The Florida Gators and Vanderbilt Commodores staged one of the weirdest halves of college football that has been played early on in Saturday’s meeting in Nashville.
From halftime onward, it was a lot more like a typical game between the Gators and Commodores — and the Gators ended up on top.
Behind sterling efforts from running backs Lamical Perine and Jordan Scarlett and a career day from Feleipe Franks, Florida rallied from a 21-3 hole and scored 21 second-half points to get a 34-27 win over Vanderbilt.
Perine ran for 118 yards and a touchdown and had another 93 yards as a receiver, while Scarlett ran for 113 yards and a touchdown of his own, marking the first time that two Gators have run for more than 100 yards in one game in two years. And Florida nearly topped 300 yards on the ground, settling for a season-high 293 on 62 carries.
Florida relied on that run game to make its comeback on the afternoon — Scarlett’s 48-yard touchdown run to begin the fourth quarter put the Gators ahead for the first time and for good — but Franks and the Gators’ receivers had something to do with it, too. Franks threw for a career-high 284 yards and hit Van Jefferson and Freddie Swain for second-half touchdowns, rebounding from a tipped pick on Florida’s first offensive drive and a fumble on a keeper to have one of his finest games as the Gators’ starting quarterback.
And Florida needed a complete performance from its offense to come back after the disastrous start to the game.
Florida had forced a three-and-out and driven down to near Vandy’s goal line before that Franks pick, which initially got called a 99-yard pick-six before replay revealed Joejuan Williams was obviously down before he made his runback.
But that pick seemed to rock the Gators onto their heels, and Vanderbilt took advantage. The Commodores unspooled a touchdown drive after that pick, answered a 16-play Florida drive that ended with a field goal with a 75-yard touchdown on a screen pass, and picked up Franks’s fumble — which bounced (and was bumbled) about 30 yards toward Florida’s end zone, including a five-yard roll that occured within a foot of the sideline and without rolling out of bounds to give the ball back to the Gators — to get a short field that they converted into a four-play touchdown drive.
Florida, though, would have a response to that 21-3 hole, on a touchdown drive featuring five touches for Perine.
And the Gators would not be shaken by a dramatic moment at the end of the first half.

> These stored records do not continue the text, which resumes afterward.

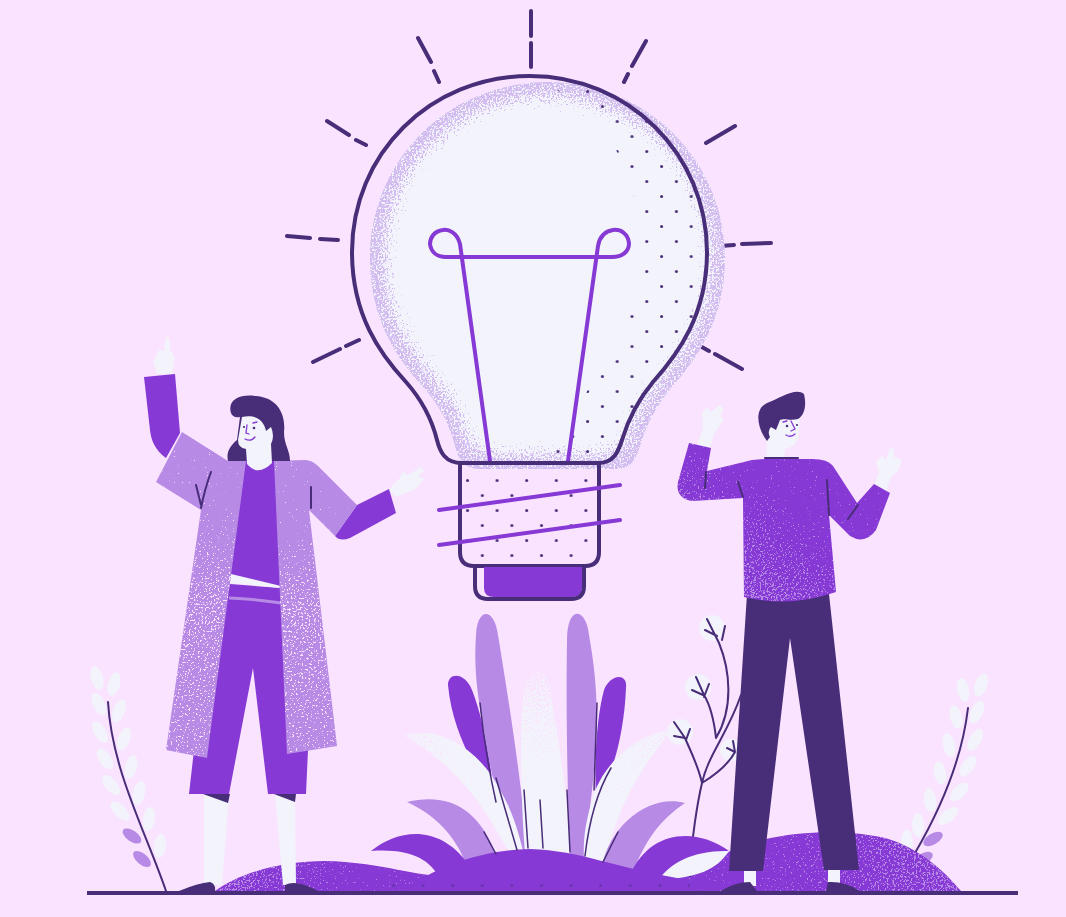
<!DOCTYPE html>
<html lang="en">
<head>
<meta charset="utf-8">
<title>Bright idea illustration</title>
<style>
:root{--blush:#fae3fe;--ink:#482d78;--violet:#8639d4;--lilac:#b78ae5;--mist:#f2f3fb;--dust:#d3bdf0}
html,body{margin:0;height:100%;overflow:hidden;background:var(--blush)}
svg{display:block;width:1066px;height:917px}
.ink{fill:var(--ink)}
.violet{fill:var(--violet)}
.lilac{fill:var(--lilac)}
.mist{fill:var(--mist)}
.line{fill:none;stroke:var(--ink);stroke-width:4;stroke-linecap:round;stroke-linejoin:round}
.thin{fill:none;stroke:var(--ink);stroke-width:1.5;stroke-linecap:round}
.stem{fill:none;stroke:var(--ink);stroke-width:2;stroke-linecap:round}
.wire{fill:none;stroke:var(--violet);stroke-width:4;stroke-linecap:round;stroke-linejoin:round}
.face{fill:none;stroke:var(--violet);stroke-width:1.3;stroke-linecap:round}
.dust{flood-color:var(--dust)}
.glow{flood-color:var(--lilac)}
.pale{flood-color:var(--blush)}
</style>
</head>
<body>
<svg viewBox="0 0 1066 917" role="img" aria-label="A woman and a man raise their hands beside a giant glowing light bulb above a leafy plant">
<defs>
  <path id="bulb" d="M462 463C445 463 440 452 437 440C432 420 422 400 406 382C380 354 352 315 352 252C352 154 430 76 530 76C628 76 707 154 707 252C707 315 678 354 653 382C638 400 628 420 622 440C618 452 614 463 598 463Z"/>
  <clipPath id="bulb-clip"><use href="#bulb"/></clipPath>
  <path id="coat-left" d="M228 461H246L207 758L166 750L201 510L156 482L182 432Z"/>
  <path id="coat-right" d="M274 461L305 460Q312 460 318 466L357 505L335 536L309 510L337 746L287 754Z"/>
  <path id="sweater" d="M765 459H812Q828 459 833 466L857 503L874 484L890 493L876 530Q865 545 850 536L829 515L836 592Q790 608 744 597L743 498L692 501Q675 498 678 482L689 443L711 448L707 471L752 460Z"/>
  <path id="hill-left" d="M215 891C250 866 305 858 345 862C385 865 410 874 440 876V891Z"/>
  <path id="hill-right" d="M650 891C680 872 715 862 735 848C790 828 850 830 885 838C920 848 945 872 961 891Z"/>
  <pattern id="dots" x="550.5" y="84" width="29.6" height="30" patternUnits="userSpaceOnUse">
    <circle class="ink" cx="7.5" cy="7.5" r="1.5"/><circle class="ink" cx="22.3" cy="22.5" r="1.5"/>
  </pattern>
  <pattern id="socket-dots" x="460" y="473" width="29.6" height="30" patternUnits="userSpaceOnUse">
    <circle class="ink" cx="7.5" cy="7.5" r="1.5"/><circle class="ink" cx="22.3" cy="22.5" r="1.5"/>
  </pattern>
  <filter id="edge-grain" x="340" y="60" width="400" height="430" filterUnits="userSpaceOnUse" color-interpolation-filters="sRGB">
    <feGaussianBlur in="SourceAlpha" stdDeviation="13" result="soft"/>
    <feTurbulence type="fractalNoise" baseFrequency=".55" numOctaves="2" seed="4"/>
    <feColorMatrix values="0 0 0 0 0 0 0 0 0 0 0 0 0 0 0 1 0 0 0 0" result="noise"/>
    <feComposite in="soft" in2="noise" operator="arithmetic" k2=".65" k3="1" k4="-1"/>
    <feComponentTransfer result="mask"><feFuncA type="linear" slope="14"/></feComponentTransfer>
    <feFlood class="dust"/>
    <feComposite in2="mask" operator="in"/>
  </filter>
  <filter id="grain-lilac" x="0" y="0" width="1" height="1" color-interpolation-filters="sRGB">
    <feTurbulence type="fractalNoise" baseFrequency=".55" numOctaves="2" seed="9"/>
    <feColorMatrix values="0 0 0 0 0 0 0 0 0 0 0 0 0 0 0 1 0 0 0 0" result="noise"/>
    <feComposite in="SourceAlpha" in2="noise" operator="arithmetic" k2="1" k3="1" k4="-1"/>
    <feComponentTransfer result="mask"><feFuncA type="linear" slope="14"/></feComponentTransfer>
    <feFlood class="glow"/>
    <feComposite in2="mask" operator="in"/>
  </filter>
  <filter id="grain-pale" x="0" y="0" width="1" height="1" color-interpolation-filters="sRGB">
    <feTurbulence type="fractalNoise" baseFrequency=".55" numOctaves="2" seed="2"/>
    <feColorMatrix values="0 0 0 0 0 0 0 0 0 0 0 0 0 0 0 1 0 0 0 0" result="noise"/>
    <feComposite in="SourceAlpha" in2="noise" operator="arithmetic" k2="1" k3="1" k4="-1"/>
    <feComponentTransfer result="mask"><feFuncA type="linear" slope="14"/></feComponentTransfer>
    <feFlood class="pale"/>
    <feComposite in2="mask" operator="in"/>
  </filter>
  <linearGradient id="fade-right"><stop offset="0" stop-opacity=".52"/><stop offset=".6" stop-opacity=".3"/></linearGradient>
  <linearGradient id="fade-left"><stop offset=".3" stop-opacity=".3"/><stop offset="1" stop-opacity=".5"/></linearGradient>
  <linearGradient id="fade-down" x2="0" y2="1"><stop offset="0" stop-opacity=".6"/><stop offset=".6" stop-opacity=".25"/></linearGradient>
  <linearGradient id="coat-fade" x2="0" y2="1"><stop offset=".2" stop-opacity=".25"/><stop offset=".5" stop-opacity=".43"/><stop offset="1" stop-opacity=".36"/></linearGradient>
  <linearGradient id="sweater-fade" x1="743" y1="590" x2="800" y2="500" gradientUnits="userSpaceOnUse"><stop offset="0" stop-opacity=".5"/><stop offset="1" stop-opacity=".28"/></linearGradient>
  <ellipse id="leaf" rx="6" ry="12"/>
</defs>

<rect width="1066" height="917" fill="var(--blush)"/>

<g id="light-rays" class="line">
  <path d="M531 11V36M531 43V67M418 38L431 62M434 71L439 82M646 41L632 66M628 74L624 82M327 121L349 135M356 140L366 145M735 126L706 143M287 236L310 238M320 239L338 240M720 246L734 245M742 244L771 243M313 362L340 349M346 346L359 340M700 346L709 351M715 354L742 369"/>
</g>

<g id="light-bulb">
  <g transform="translate(18 6)">
    <use href="#bulb" class="mist"/>
    <g clip-path="url(#bulb-clip)"><use href="#bulb" fill="none" stroke="#000" stroke-width="46" filter="url(#edge-grain)"/></g>
  </g>
  <g clip-path="url(#bulb-clip)"><path fill="url(#dots)" d="M545 84C600 110 640 165 640 250C640 320 605 350 552 458H620L700 340L703 200L620 84Z"/></g>
  <path class="wire" d="M490 461L460 244C457 232 448 229 443 230C434 231 430 238 430 244C431 252 437 257 446 257H612C622 257 629 252 629 243C628 234 621 229 613 230C606 231 600 235 598 246L568 461"/>
  <use href="#bulb" class="line"/>
  <path fill="url(#socket-dots)" d="M462 473H598V560H462Z"/>
  <path class="line" d="M460 463V552Q460 566 474 566H585Q599 566 599 552V463"/>
  <path class="wire" d="M439 510L620 485M439 545L620 520"/>
  <path class="violet" d="M484 567H582V588Q582 597 572 597H494Q484 597 484 588Z"/>
  <path class="line" d="M475 567V586Q475 599 488 599H571Q584 599 584 586V567"/>
</g>

<g id="sprig-left">
  <g class="mist">
    <use href="#leaf" transform="translate(97 678) rotate(-15)"/><use href="#leaf" transform="translate(114 684) rotate(15)"/>
    <use href="#leaf" transform="translate(99 704) rotate(-25)"/><use href="#leaf" transform="translate(119 711) rotate(20)"/>
    <use href="#leaf" transform="translate(100 732) rotate(-30)"/><use href="#leaf" transform="translate(124 739) rotate(20)"/>
    <use href="#leaf" transform="translate(105 759) rotate(-35)"/><use href="#leaf" transform="translate(131 767) rotate(15)"/>
    <use href="#leaf" transform="translate(111 785) rotate(-40)"/><use href="#leaf" transform="translate(139 793) rotate(12)"/>
    <use href="#leaf" transform="translate(120 811) rotate(-45)"/><use href="#leaf" transform="translate(149 819) rotate(8)"/>
    <use href="#leaf" transform="translate(160 846) rotate(5)"/>
  </g>
  <g class="lilac"><use href="#leaf" transform="translate(132 836) rotate(-55) scale(.9)"/><use href="#leaf" transform="translate(142 859) rotate(-50) scale(.9)"/></g>
  <path class="stem" d="M108 702C112 770 145 830 166 891"/>
</g>

<g id="sprig-right">
  <g class="mist">
    <use href="#leaf" transform="translate(981 685) rotate(20)"/><use href="#leaf" transform="translate(963 690) rotate(-12)"/>
    <use href="#leaf" transform="translate(977 712) rotate(25)"/><use href="#leaf" transform="translate(956 717) rotate(-15)"/>
    <use href="#leaf" transform="translate(975 740) rotate(30)"/><use href="#leaf" transform="translate(949 745) rotate(-12)"/>
    <use href="#leaf" transform="translate(968 766) rotate(38)"/><use href="#leaf" transform="translate(940 773) rotate(-10)"/>
    <use href="#leaf" transform="translate(959 792) rotate(45)"/><use href="#leaf" transform="translate(930 800) rotate(-6)"/>
    <use href="#leaf" transform="translate(948 816) rotate(50)"/><use href="#leaf" transform="translate(918 825) rotate(-2)"/>
    <use href="#leaf" transform="translate(907 842)"/>
  </g>
  <g class="lilac"><use href="#leaf" transform="translate(933 839) rotate(60) scale(.9)"/><use href="#leaf" transform="translate(923 859) rotate(60) scale(.9)"/></g>
  <path class="stem" d="M968 708C962 760 940 810 915 853"/>
</g>

<g id="hills">
  <use href="#hill-left" class="violet"/>
  <use href="#hill-left" fill="url(#fade-right)" filter="url(#grain-lilac)"/>
  <use href="#hill-right" class="violet"/>
  <use href="#hill-right" fill="url(#fade-left)" filter="url(#grain-lilac)"/>
</g>

<g id="budding-branch">
  <g class="mist"><circle cx="712" cy="628" r="13"/><circle cx="698" cy="687" r="13"/><circle cx="680" cy="732" r="13"/><circle cx="731" cy="750" r="11"/></g>
  <path class="stem" d="M690 876C691 840 698 800 702 783C708 755 728 733 741 695M716 738C734 708 730 670 719 643L707 619M722 640L725 626M717 636L705 630M716 738C714 720 710 705 704 695L696 677M704 697L709 684M703 695L692 690M702 783C698 765 690 750 685 738L674 722M686 740L690 729M685 738L674 736M702 783C715 775 728 765 735 752L733 741M735 752L727 748"/>
</g>

<g id="plant">
  <path class="violet" d="M448 685C448 672 465 672 472 690C482 715 490 755 494 797C475 770 452 730 448 685ZM626 688C628 672 610 674 604 690C597 715 594 760 596 797C612 780 624 735 626 688Z"/>
  <path class="lilac" d="M513 853H528C520 770 507 690 498 635C494 606 477 608 476 635C473 680 480 710 495 790ZM570 858C567 780 566 700 567 640C567 605 586 607 589 635C597 680 600 720 592 790L584 860Z"/>
  <path class="mist" d="M525 853C520 790 520 720 524 690C528 666 548 668 550 690C558 740 568 790 570 858Z"/>
  <path d="M525 853C520 790 520 720 524 690C528 666 548 668 550 690C558 740 568 790 570 858Z" fill="url(#fade-down)" filter="url(#grain-pale)"/>
  <path class="mist" d="M404 735C440 725 480 750 500 790C515 815 520 840 524 854L512 857C490 820 470 775 404 735Z"/>
  <path d="M404 735C440 725 480 750 500 790L480 812C462 780 440 757 404 735Z" fill="url(#fade-right)" filter="url(#grain-pale)"/>
  <path class="mist" d="M672 730C630 735 600 770 592 800C585 825 583 840 584 860L604 864C615 820 630 780 672 730Z"/>
  <path d="M672 730C630 735 600 770 592 800L624 795C635 770 650 752 672 730Z" fill="url(#fade-left)" filter="url(#grain-pale)"/>
  <path class="lilac" d="M407 802C450 792 480 810 497 857L466 864C455 835 435 815 407 802ZM685 803C650 793 610 825 602 866L632 875C645 840 660 820 685 803Z"/>
  <path class="mist" d="M655 881C680 852 700 850 729 851C716 870 700 877 655 881Z"/>
  <path class="violet" d="M371 851C400 828 440 825 468 864L438 876C430 860 410 848 371 851ZM729 851C695 827 650 830 630 875L658 881C670 862 695 850 729 851Z"/>
  <path class="violet" d="M400 891C440 866 480 850 530 849C580 850 620 870 690 880L700 891Z"/>
  <path class="thin" d="M480 703C484 745 490 775 496 802M496 778L517 850M524 790L528 848M540 800L543 848M567 790L570 852M597 703L594 790M611 768C595 795 588 830 585 856M484 832L496 854M618 832L603 862"/>
  <path fill="url(#socket-dots)" opacity=".45" d="M400 876H690V890H385Z"/>
</g>

<g id="woman">
  <path class="mist" d="M157 374L153 362L159 350L164 351L166 337L169 338L170 350L175 357L172 374Z"/>
  <path class="violet" d="M144 377L175 374L180 433L166 458C155 450 151 440 150 430Z"/>
  <path class="mist" d="M388 490L399 479L403 472L408 475L421 467L424 471L418 476L424 479L416 489L396 497Z"/>
  <path class="violet" d="M389 489L396 513L350 538Q340 542 335 536L357 505Z"/>
  <path class="mist" d="M204 794H229L222 885H204ZM275 794H295L296 885H283Z"/>
  <path class="ink" d="M203 794H230L228 803ZM274 794H296L295 802ZM179 891Q198 883 210 882Q216 884 215 891ZM285 891V885Q296 879 318 891Z"/>
  <path class="violet" d="M230 584L280 588L308 750L306 794H268L253 668L229 794H189L194 750Z"/>
  <path class="violet" d="M243 461H276L282 588L229 576Z"/>
  <path class="mist" d="M231 574L281 586V588L230 583Z"/>
  <path d="M229 598Q255 599 281 603" fill="none" stroke="var(--lilac)" stroke-width="3"/>
  <use href="#coat-left" class="lilac"/><use href="#coat-right" class="lilac"/>
  <use href="#coat-left" fill="url(#coat-fade)" filter="url(#grain-pale)"/>
  <use href="#coat-right" fill="url(#coat-fade)" filter="url(#grain-pale)"/>
  <path class="stem" d="M211 472Q205 488 201 508M196 485L201 505M311 487V508"/>
  <path class="ink" d="M231 413C227 400 240 394 255 396C278 397 286 415 284 432C284 445 290 450 290 461H228C226 452 230 446 237 440L240 417C235 418 232 416 231 413Z"/>
  <path class="mist" d="M242 417L238 440Q238 448 246 449L247 464Q258 477 272 463L271 444Q275 436 271 427L266 431C264 420 255 414 242 417Z"/>
  <path class="face" d="M247 425L246 433L249 434M245 439Q251 442 255 437M253 423L257 422"/>
  <circle class="ink" cx="254" cy="428" r="1.3"/><circle class="ink" cx="244" cy="427" r="1.1"/>
</g>

<g id="man">
  <path class="mist" d="M697 446L703 428L702 413L707 407L711 412L720 405L724 409L720 416L724 419L714 434L710 448Z"/>
  <path class="mist" d="M873 487L879 473L876 461L882 456L886 460L890 448L894 449L894 457L902 460L898 471L890 478L886 494Z"/>
  <path class="mist" d="M744 866H756V886H744ZM828 866H840V886H828Z"/>
  <path class="ink" d="M721 891Q735 882 750 882L757 891ZM826 891L828 882Q845 881 860 891Z"/>
  <path class="ink" d="M747 594H829L859 870H824L790 638L763 871H729Z"/>
  <path class="mist" d="M770 425L782 413L800 414L799 435Q797 447 785 449L784 459H766L767 438Z"/>
  <path class="ink" d="M767 441C757 428 754 409 767 403C780 398 796 387 804 394C807 406 804 416 798 419C790 421 784 418 780 420L776 430L771 427Q767 431 770 437Z"/>
  <path class="face" d="M791 421L795 429L791 431M786 435Q791 438 795 434M783 422L787 421"/>
  <circle class="ink" cx="787" cy="426" r="1.3"/><circle class="ink" cx="797" cy="425" r="1.1"/>
  <use href="#sweater" class="violet"/>
  <use href="#sweater" fill="url(#sweater-fade)" filter="url(#grain-lilac)"/>
  <path class="stem" d="M765 458H798M706 472L705 488M738 482L743 497M827 480L829 515M848 519L858 505"/>
</g>

<path id="ground" d="M87 893H1018" stroke="var(--ink)" stroke-width="4"/>
</svg>
</body>
</html>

After a massive block by James Houston IV that was flagged for targeting (along with a block in the back by Jefferson) wiped out a good Swain punt return and resulted in an injury to Vandy’s Dare Odeyingbo, Vanderbilt head coach Derek Mason and Florida’s Dan Mullen and Todd Grantham were visibly animated and exchanged words, leading both benches to nearly clear as players on both sides rushed onto the field.
Though those benches clearing — and the Mason vs. Mullen and/or Grantham exchange — led only to shouting (quite probably of a profane variety), referees would assess offsetting unsportsmanlike conduct penalties on both entire teams, with a second one on Vosean Joseph, previously flagged for a suplex of a Vandy runner, getting him ejected for the rest of the game.
But Florida followed that with a 75-yard drive keyed by a 63-yard catch-and-run for Perine that led to the second of Evan McPherson’s three field goals on the day.
And the Gators would erase most of the 21-13 halftime deficit on a Franks dart to Jefferson, who turned a slant into six points midway through the first quarter, and take the lead on Scarlett’s scamper — the first play of the fourth period, and the finisher on a drive that was kept alive by Tommy Townsend keeping the ball on a fake punt and running for 18 yards up the middle.
With Florida’s defense stiffening — the Commodores managed only two fourth field goals after halftime — the Gators’ offense had done enough by then to wrest back control of the game.
And when Franks kneeled out the final possession following a Chauncey Gardner-Johnson interception, the Gators moved to 6-1 on the year and 4-1 in SEC play — a spot from which they have a lot of control over how great their surprising season may yet be.